Since the earliest inception of Crypto and Blockchain technology, one of the principal uses for the technology outside of monetary related transactions has been as a method for safe, digital voting.
While the Internet, in its present iteration, has been here for almost twenty years, nations across the world have failed to design a way to put into practice a digital voting system, one that provides a similar degree of protection and continuity that has been provided via the tried-and-true polling station exercise. No particular place has the need for digital voting been more obvious than in the U.S, as voting levels for nationals continue to stagnate, in certain younger generations that are very well skilled at finding solutions generally through the Internet and efficient technology.
Currently, the citizens of West Virginia will be at the leading edge of a new digital voting system, one that merges the immutable safety of Blockchain technology with the amenity of a smartphone App.
On Tuesday this week, Slate reported that the State has started the exercise of applying a Blockchain-based mobile application voting system, particularly for absentee ballots to be generated for the upcoming elections scheduled for November 2018, representing a distinguished time of acceptance for Blockchain technology and a greater appreciation for digital currency.
West Virginia citizens staying abroad have an alternative to using the application known as Voatz, for voting done as of September 21. While the principal target of the platform has been people of the military living outside of the U.S, the application enables voters registered in 24 nations to easily Cast their ballots through the digital process.

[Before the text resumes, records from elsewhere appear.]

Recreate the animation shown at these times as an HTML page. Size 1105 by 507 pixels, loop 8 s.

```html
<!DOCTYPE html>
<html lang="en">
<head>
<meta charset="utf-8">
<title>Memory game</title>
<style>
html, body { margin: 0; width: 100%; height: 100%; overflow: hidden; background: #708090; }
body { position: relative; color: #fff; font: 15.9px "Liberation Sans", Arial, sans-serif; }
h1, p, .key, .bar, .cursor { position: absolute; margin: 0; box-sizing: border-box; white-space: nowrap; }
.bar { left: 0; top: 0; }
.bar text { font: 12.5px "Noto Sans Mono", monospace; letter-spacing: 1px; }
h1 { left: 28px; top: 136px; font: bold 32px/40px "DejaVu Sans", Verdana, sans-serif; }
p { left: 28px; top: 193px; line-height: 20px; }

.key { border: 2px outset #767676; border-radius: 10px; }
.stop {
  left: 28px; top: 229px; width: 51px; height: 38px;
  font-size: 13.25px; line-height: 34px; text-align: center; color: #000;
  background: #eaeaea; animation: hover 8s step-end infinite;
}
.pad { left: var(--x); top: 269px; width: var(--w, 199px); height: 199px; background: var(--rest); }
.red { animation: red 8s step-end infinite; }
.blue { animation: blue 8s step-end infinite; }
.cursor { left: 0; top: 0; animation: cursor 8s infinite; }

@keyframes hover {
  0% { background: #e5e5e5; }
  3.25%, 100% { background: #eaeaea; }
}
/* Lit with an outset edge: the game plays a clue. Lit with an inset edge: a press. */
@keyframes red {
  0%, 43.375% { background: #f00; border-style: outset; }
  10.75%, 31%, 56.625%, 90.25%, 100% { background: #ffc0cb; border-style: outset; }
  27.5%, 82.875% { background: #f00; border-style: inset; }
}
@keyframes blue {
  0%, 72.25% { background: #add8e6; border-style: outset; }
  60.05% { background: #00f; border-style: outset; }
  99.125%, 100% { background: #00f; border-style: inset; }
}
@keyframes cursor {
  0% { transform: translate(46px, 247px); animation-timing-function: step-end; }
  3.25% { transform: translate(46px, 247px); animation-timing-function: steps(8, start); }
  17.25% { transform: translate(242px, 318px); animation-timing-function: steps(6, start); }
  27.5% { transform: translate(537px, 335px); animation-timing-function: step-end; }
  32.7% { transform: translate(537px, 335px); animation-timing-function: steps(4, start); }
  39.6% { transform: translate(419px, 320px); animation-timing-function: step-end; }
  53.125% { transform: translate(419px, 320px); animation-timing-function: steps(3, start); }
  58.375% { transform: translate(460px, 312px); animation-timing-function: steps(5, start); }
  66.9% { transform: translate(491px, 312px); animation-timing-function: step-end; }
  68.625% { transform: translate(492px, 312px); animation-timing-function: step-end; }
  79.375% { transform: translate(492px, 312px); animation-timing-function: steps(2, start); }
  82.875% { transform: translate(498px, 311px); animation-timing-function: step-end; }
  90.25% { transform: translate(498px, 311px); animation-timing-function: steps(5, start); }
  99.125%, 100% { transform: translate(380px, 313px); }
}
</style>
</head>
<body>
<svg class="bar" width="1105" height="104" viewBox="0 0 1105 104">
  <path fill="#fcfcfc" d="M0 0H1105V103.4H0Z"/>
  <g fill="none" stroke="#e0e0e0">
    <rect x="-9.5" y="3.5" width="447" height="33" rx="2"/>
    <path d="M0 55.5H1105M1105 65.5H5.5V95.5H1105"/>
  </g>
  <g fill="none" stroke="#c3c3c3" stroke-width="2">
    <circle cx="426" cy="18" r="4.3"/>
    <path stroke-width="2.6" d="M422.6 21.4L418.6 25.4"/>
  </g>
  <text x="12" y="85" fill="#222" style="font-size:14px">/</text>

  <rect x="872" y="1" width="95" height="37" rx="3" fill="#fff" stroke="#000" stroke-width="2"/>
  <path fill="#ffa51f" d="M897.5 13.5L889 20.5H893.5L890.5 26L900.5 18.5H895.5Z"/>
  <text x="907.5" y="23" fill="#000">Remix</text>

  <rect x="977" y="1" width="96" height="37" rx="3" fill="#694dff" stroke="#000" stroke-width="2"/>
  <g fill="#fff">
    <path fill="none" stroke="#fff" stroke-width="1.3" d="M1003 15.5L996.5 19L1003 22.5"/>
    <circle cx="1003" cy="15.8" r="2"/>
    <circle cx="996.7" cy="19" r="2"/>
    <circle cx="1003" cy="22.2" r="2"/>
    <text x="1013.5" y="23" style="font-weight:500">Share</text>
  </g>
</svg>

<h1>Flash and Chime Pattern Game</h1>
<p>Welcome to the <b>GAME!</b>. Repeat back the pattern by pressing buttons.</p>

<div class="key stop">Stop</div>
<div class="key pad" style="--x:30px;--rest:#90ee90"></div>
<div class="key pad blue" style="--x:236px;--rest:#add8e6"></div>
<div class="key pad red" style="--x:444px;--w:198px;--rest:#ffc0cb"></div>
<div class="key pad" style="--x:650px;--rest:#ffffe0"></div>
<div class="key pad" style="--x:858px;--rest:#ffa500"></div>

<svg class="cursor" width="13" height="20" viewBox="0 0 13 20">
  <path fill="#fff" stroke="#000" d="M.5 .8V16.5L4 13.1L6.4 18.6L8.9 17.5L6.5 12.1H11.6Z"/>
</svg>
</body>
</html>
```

Warner didn't mint the application to substitute traditional ballots, according to CNN:
“Warner told CNN he is not calling for the replacement of traditional balloting and said troops can cast paper ballots if they like. But Voatz co-founder and CEO Nimit S. Sawhney sees the state as a springboard to broader use of the technology.”
Nevertheless, not everyone is an advocate of the novel form of voting, regardless of the revolution it provides in offering greater accessibility and effectively securer results. Joseph Lorenzo Hall, chief technologist at the Center for Democracy and Technology said that the advent of mobile voting is a "horrific idea," he stated in the same interview with CNN that:
“It’s internet voting on people’s horribly secured devices, over our horrible networks, to servers that are very difficult to secure without a physical paper record of the vote.”
Commenting on the September 21 voting through the mobile Blockchain technology App, Tusk Montgomery Philanthropies' Bradley Tusk highly claimed that remote digital voting possesses the capability to strengthen voter turnout, with the final product being, "democracy would work a lot better."